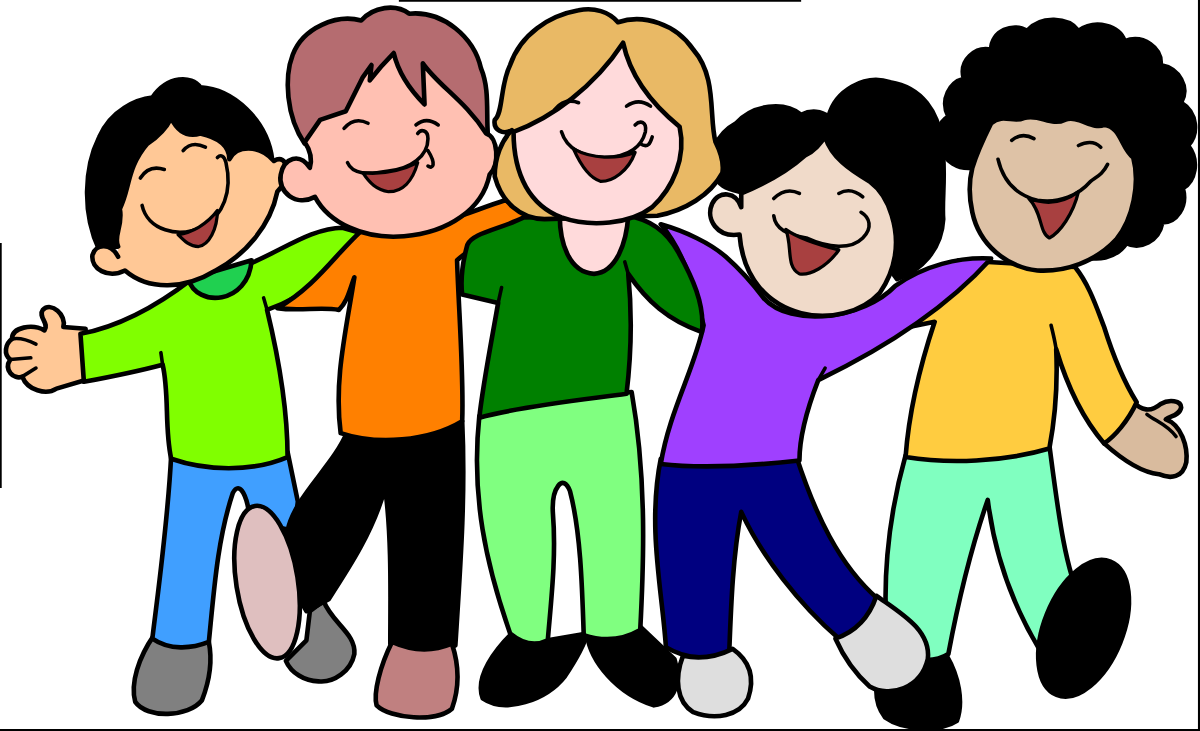
<!DOCTYPE html>
<html lang="en">
<head>
<meta charset="utf-8">
<title>Five laughing friends</title>
<style>
:root{
  --ink:#000;--paper:#fff;--mouth:#a84040;
  --lime:#80ff00;--collar:#20d050;--sky:#409fff;--grey:#808080;--peach:#ffc896;
  --orange:#ff8000;--auburn:#b56c70;--rose:#ffc0b2;--sole:#dfbfbf;--brick:#c08080;
  --forest:#008000;--mint:#80ff80;--blonde:#e9b965;--blush:#ffdadb;
  --violet:#9f40ff;--navy:#000080;--silver:#dedede;--cream:#f0dac9;
  --gold:#ffcc40;--aqua:#80ffc0;--tan:#dec2a6;--hand:#d9bb9e;
}
html,body{margin:0;height:100%;overflow:hidden;background:var(--paper)}
.canvas{display:block;width:1200px;height:731px}
.friends{stroke:var(--ink);stroke-width:2.7;stroke-linejoin:round;stroke-linecap:round}
.edge{stroke:var(--ink);stroke-width:1.2;fill:none}
.black{fill:var(--ink)}
.line{fill:none;stroke-width:2.1}
.mouth{fill:var(--mouth);stroke-width:1.9}
.lime{fill:var(--lime)}.collar{fill:var(--collar)}.sky{fill:var(--sky)}.grey{fill:var(--grey)}.peach{fill:var(--peach)}
.orange{fill:var(--orange)}.auburn{fill:var(--auburn)}.rose{fill:var(--rose)}.sole{fill:var(--sole)}.brick{fill:var(--brick)}
.forest{fill:var(--forest)}.mint{fill:var(--mint)}.blonde{fill:var(--blonde)}.blush{fill:var(--blush)}
.violet{fill:var(--violet)}.navy{fill:var(--navy)}.silver{fill:var(--silver)}.cream{fill:var(--cream)}
.gold{fill:var(--gold)}.aqua{fill:var(--aqua)}.tan{fill:var(--tan)}.hand{fill:var(--hand)}
</style>
</head>
<body>
<svg class="canvas" viewBox="0 0 701 427" preserveAspectRatio="none" role="img" aria-label="Five laughing friends standing arm in arm">
  <path class="edge" d="M233 .4H468M.4 142V285M700.4 0V427M0 426.5H701"/>
  <g class="friends">

    <g id="friend-gold">
      <path class="black" d="M516 384C511 397 510 410 517 419C528 427 550 427 559 421C563 410 560 395 553 383Z"/>
      <path class="aqua" d="M529 266C518 305 515 345 519 378C530 386 545 388 554 382C560 350 568 318 577 292C581 324 592 354 607 379L632 352C622 332 618 298 613 260Z"/>
      <ellipse class="black" cx="633" cy="367" rx="23" ry="42" transform="rotate(22 633 367)"/>
      <path class="hand" d="M661 234C667 240 672 241 678 236C683 233 690 234 690 238C689 243 683 243 681 245C690 248 694 261 693 270C691 279 684 280 677 277C667 276 655 268 645 259Z"/>
      <path class="line" d="M670 242C675 246 682 248 687 255"/>
      <path class="gold" d="M521 193L560 152L628 156C636 166 640 178 645 191C650 207 656 222 664 235C659 246 651 255 645 259C632 244 623 224 617 204C618 226 616 246 613 262C586 270 554 271 529 267C531 240 537 215 546 188Z"/>
      <path class="line" d="M617 204C616 198 615 194 614 190"/>
      <path class="black" d="M568 98C560 99 551 94 551 87C545 79 549 71 554 68C549 58 555 48 563 46C560 35 570 27 579 29C579 18 592 13 600 18C608 9 624 10 630 18C640 11 654 15 657 24C668 20 679 28 678 38C689 40 695 51 690 60C700 66 700 79 694 85C701 94 698 106 691 110C694 121 687 130 679 130C677 141 666 146 658 142C652 151 640 153 632 149Z"/>
      <path class="tan" d="M568 98C571 88 575 80 579 72C586 66 592 72 598 69C607 66 614 74 622 70C630 67 638 76 645 73C655 74 655 87 662 92C666 107 662 128 652 140C640 153 622 159 606 158C588 156 572 143 568 124C566 115 566 106 568 98Z"/>
      <path class="line" d="M591 82Q597 77 604 81M630 85Q638 81 643 86M583 93C586 106 594 114 606 117C619 119 630 114 637 106C641 103 644 102 647 96"/>
      <path class="mouth" d="M601 116C612 120 622 118 630 112C627 125 619 136 613 139C607 136 609 124 601 116Z"/>
    </g>

    <g id="friend-lime">
      <path class="grey" d="M189 351C194 364 208 370 207 382C205 392 195 399 186 398C178 398 170 393 167 386L179 374L181 357Z"/>
      <path class="grey" d="M90 371C81 384 76 399 79 410C86 420 110 419 118 409C123 396 124 385 122 375Z"/>
      <path class="sky" d="M100 266C98 305 93 340 89 373C99 380 112 379 122 375C125 345 127 315 136 288C140 280 145 290 146 305L172 310L174 293L168 264Z"/>
      <path class="peach" d="M50 192L37 191C39 184 30 176 25 181C22 185 29 189 26 193C19 189 7 191 7 198C3 201 2 207 6 210C2 216 8 222 13 220C16 228 27 231 33 227L50 222Z"/>
      <path class="line" d="M7 198C12 197 17 199 21 201M6 210L18 209M13 220L21 215"/>
      <path class="lime" d="M47 195C68 191 90 180 112 163L146 154C165 146 183 133 200 133L214 137C202 155 181 172 156 181C163 210 168 240 168 267C147 276 120 275 100 268C96 250 99 230 95 213C80 217 65 220 49 223Z"/>
      <path class="line" d="M95 213L94 206M156 181L154 174"/>
      <path class="collar" d="M110 163C115 180 145 178 147 152Z"/>
      <path class="black" d="M58 146C48 125 49 98 58 80C65 64 80 58 89 57C98 44 112 44 117 51C136 52 156 70 159 93C150 90 141 92 133 98L80 140L69 144Z"/>
      <path class="peach" d="M69 144C66 138 72 132 70 122C76 110 74 98 86 84C92 80 97 75 100 69C104 77 110 80 117 78C126 80 134 84 134 93C138 85 151 84 160 94C168 89 171 103 162 112C158 132 143 149 126 158C108 169 87 170 73 158C63 163 53 157 54 149C56 142 65 142 69 150"/>
      <path class="line" d="M82 104Q87 96 96 99M107 88Q112 82 120 86M83 120C86 134 104 140 119 132C130 126 136 112 132 95C131 91 129 90 127 92"/>
      <path class="mouth" d="M104 137C112 136 121 131 127 123C127 134 122 143 116 144C111 144 108 141 104 137Z"/>
    </g>

    <g id="friend-orange">
      <path class="black" d="M203 252C195 272 172 290 168 310C165 332 172 345 179 357L192 350C205 330 218 310 225 285C229 315 228 350 228 376C240 381 255 382 266 377C269 330 272 290 270 246Z"/>
      <path class="brick" d="M229 375C222 389 218 405 220 412C228 420 255 422 264 414C269 400 268 388 264 376C252 381 240 380 229 375Z"/>
      <ellipse class="sole" cx="156" cy="340" rx="18" ry="45" transform="rotate(-9 156 340)"/>
      <path class="orange" d="M162 180C185 167 197 147 212 134C240 140 270 125 295 117L316 125L300 138C285 140 276 144 267 152C268 182 271 220 270 246C250 258 220 260 199 253C195 222 202 194 207 162C204 170 203 176 198 181C187 179 175 182 162 180Z"/>
      <path class="auburn" d="M178 84C167 68 166 45 171 32C177 16 197 8 211 12C218 4 231 2 239 8C259 6 277 22 281 40C286 52 284 65 285 79L250 85Z"/>
      <path class="rose" d="M178 83L187 70L202 65L212 45L217 38L216 47C222 39 225 36 230 31C233 44 241 54 248 61L247 37C256 50 272 59 284 78C291 80 292 96 286 102C282 122 262 136 236 138C212 140 192 130 184 115C173 121 162 112 164 102C166 92 175 89 181 98C183 91 180 86 178 83Z"/>
      <path class="line" d="M201 75Q207 68 215 72M243 73Q249 68 256 73M203 95C206 102 215 102 226 100C240 99 250 91 250 81C250 76 246 75 244 78M250 88C255 96 253 99 250 97"/>
      <path class="mouth" d="M212 101C223 102 234 100 244 95C241 106 235 112 227 112C220 111 216 107 212 101Z"/>
    </g>

    <g id="friend-violet">
      <path class="navy" d="M386 268C378 308 387 346 389 378C402 386 416 385 426 381C427 355 428 325 433 299C445 325 467 353 490 373C500 369 509 360 513 350C490 330 476 300 465 266Z"/>
      <path class="silver" d="M399 383C394 396 395 410 405 416C418 421 432 418 437 408C441 396 438 386 428 379C418 384 408 385 399 383Z"/>
      <path class="silver" d="M512 348C526 358 544 368 542 385C538 402 520 408 508 401C499 393 492 382 488 373C500 369 508 360 512 348Z"/>
      <path class="violet" d="M386 131C400 135 415 142 424 150C433 158 440 166 446 174C462 192 505 186 523 167C540 155 560 150 579 151C561 171 532 196 478 222C471 240 467 255 467 269C440 272 410 274 386 271C391 240 406 215 411 190C405 165 398 145 386 131Z"/>
      <path class="line" d="M478 222L482 215"/>
      <path class="black" d="M432 112C424 110 419 108 418 102C413 90 419 78 430 72C440 61 458 59 468 67C474 64 480 65 484 68C488 53 505 43 520 48C539 51 548 66 550 82C553 100 550 116 551 128C550 146 538 158 524 163L500 130L470 110Z"/>
      <path class="cream" d="M433 113C445 108 460 100 470 91C476 88 479 84 482 80C486 92 496 99 508 106C516 112 519 119 521 126C526 142 523 158 514 171C503 183 484 187 468 183C449 178 434 163 432 137C419 139 412 128 416 119C420 111 430 112 433 121Z"/>
      <path class="line" d="M452 116Q459 109 467 113M490 113Q497 109 504 115M452 126C453 134 460 137 471 139C484 145 497 146 504 139C510 133 508 127 503 124"/>
      <path class="mouth" d="M459 134C466 139 478 143 490 146C483 156 473 161 467 160C459 156 463 144 459 134Z"/>
    </g>

    <g id="friend-forest">
      <path class="black" d="M299 370C290 379 277 395 282 408C295 417 319 409 330 395C336 386 341 378 343 370L320 374Z"/>
      <path class="black" d="M343 371C345 386 360 405 382 412C395 410 398 398 394 385L374 366Z"/>
      <path class="mint" d="M280 243C305 235 345 231 369 229C378 280 376 330 374 368C362 375 350 374 341 371C340 340 339 310 333 287C329 276 322 285 323 300C325 325 322 350 320 374C312 378 304 375 298 370C284 330 275 290 280 243Z"/>
      <path class="forest" d="M306 127C292 134 276 136 273 143C270 154 269 164 270 172L291 177C287 200 282 225 280 244C305 237 345 233 366 230C369 205 369 180 367 160C378 176 390 187 410 194C412 178 404 161 396 147C390 136 380 128 366 126Z"/>
      <path class="line" d="M291 177L293 168M367 160L365 153"/>
      <path class="blush" d="M327 126C327 141 332 159 347 160C360 159 366 142 367 126Z"/>
      <path class="blonde" d="M299 76C294 79 288 76 289 70C294 66 292 50 298 38C304 20 321 9 338 6C347 4 356 7 361 13C376 8 395 14 405 29C419 45 414 68 418 83C421 89 423 95 422 101C415 114 400 123 384 126L318 128C304 128 293 118 289 103C289 92 293 82 299 76Z"/>
      <path class="blush" d="M300 77C322 69 347 51 364 25C368 44 381 61 397 74C401 92 393 110 381 121C368 131 345 133 328 127C310 120 300 103 300 77Z"/>
      <path class="line" d="M324 64Q330 57 338 60M366 62Q373 57 380 62M328 77C331 87 341 92 353 92C368 92 375 85 377 77C378 71 374 70 371 73M374 84C379 87 380 83 381 80"/>
      <path class="mouth" d="M335 87C346 93 360 93 371 89C367 100 358 106 351 106C344 104 339 96 335 87Z"/>
    </g>

  </g>
</svg>
</body>
</html>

★ ★ ★ ★ ★

[Task item] Every line in the records above that contains the word "fill" should be copied out.

[Answer for the task]
.edge{stroke:var(--ink);stroke-width:1.2;fill:none}
.black{fill:var(--ink)}
.line{fill:none;stroke-width:2.1}
.mouth{fill:var(--mouth);stroke-width:1.9}
.lime{fill:var(--lime)}.collar{fill:var(--collar)}.sky{fill:var(--sky)}.grey{fill:var(--grey)}.peach{fill:var(--peach)}
.orange{fill:var(--orange)}.auburn{fill:var(--auburn)}.rose{fill:var(--rose)}.sole{fill:var(--sole)}.brick{fill:var(--brick)}
.forest{fill:var(--forest)}.mint{fill:var(--mint)}.blonde{fill:var(--blonde)}.blush{fill:var(--blush)}
.violet{fill:var(--violet)}.navy{fill:var(--navy)}.silver{fill:var(--silver)}.cream{fill:var(--cream)}
.gold{fill:var(--gold)}.aqua{fill:var(--aqua)}.tan{fill:var(--tan)}.hand{fill:var(--hand)}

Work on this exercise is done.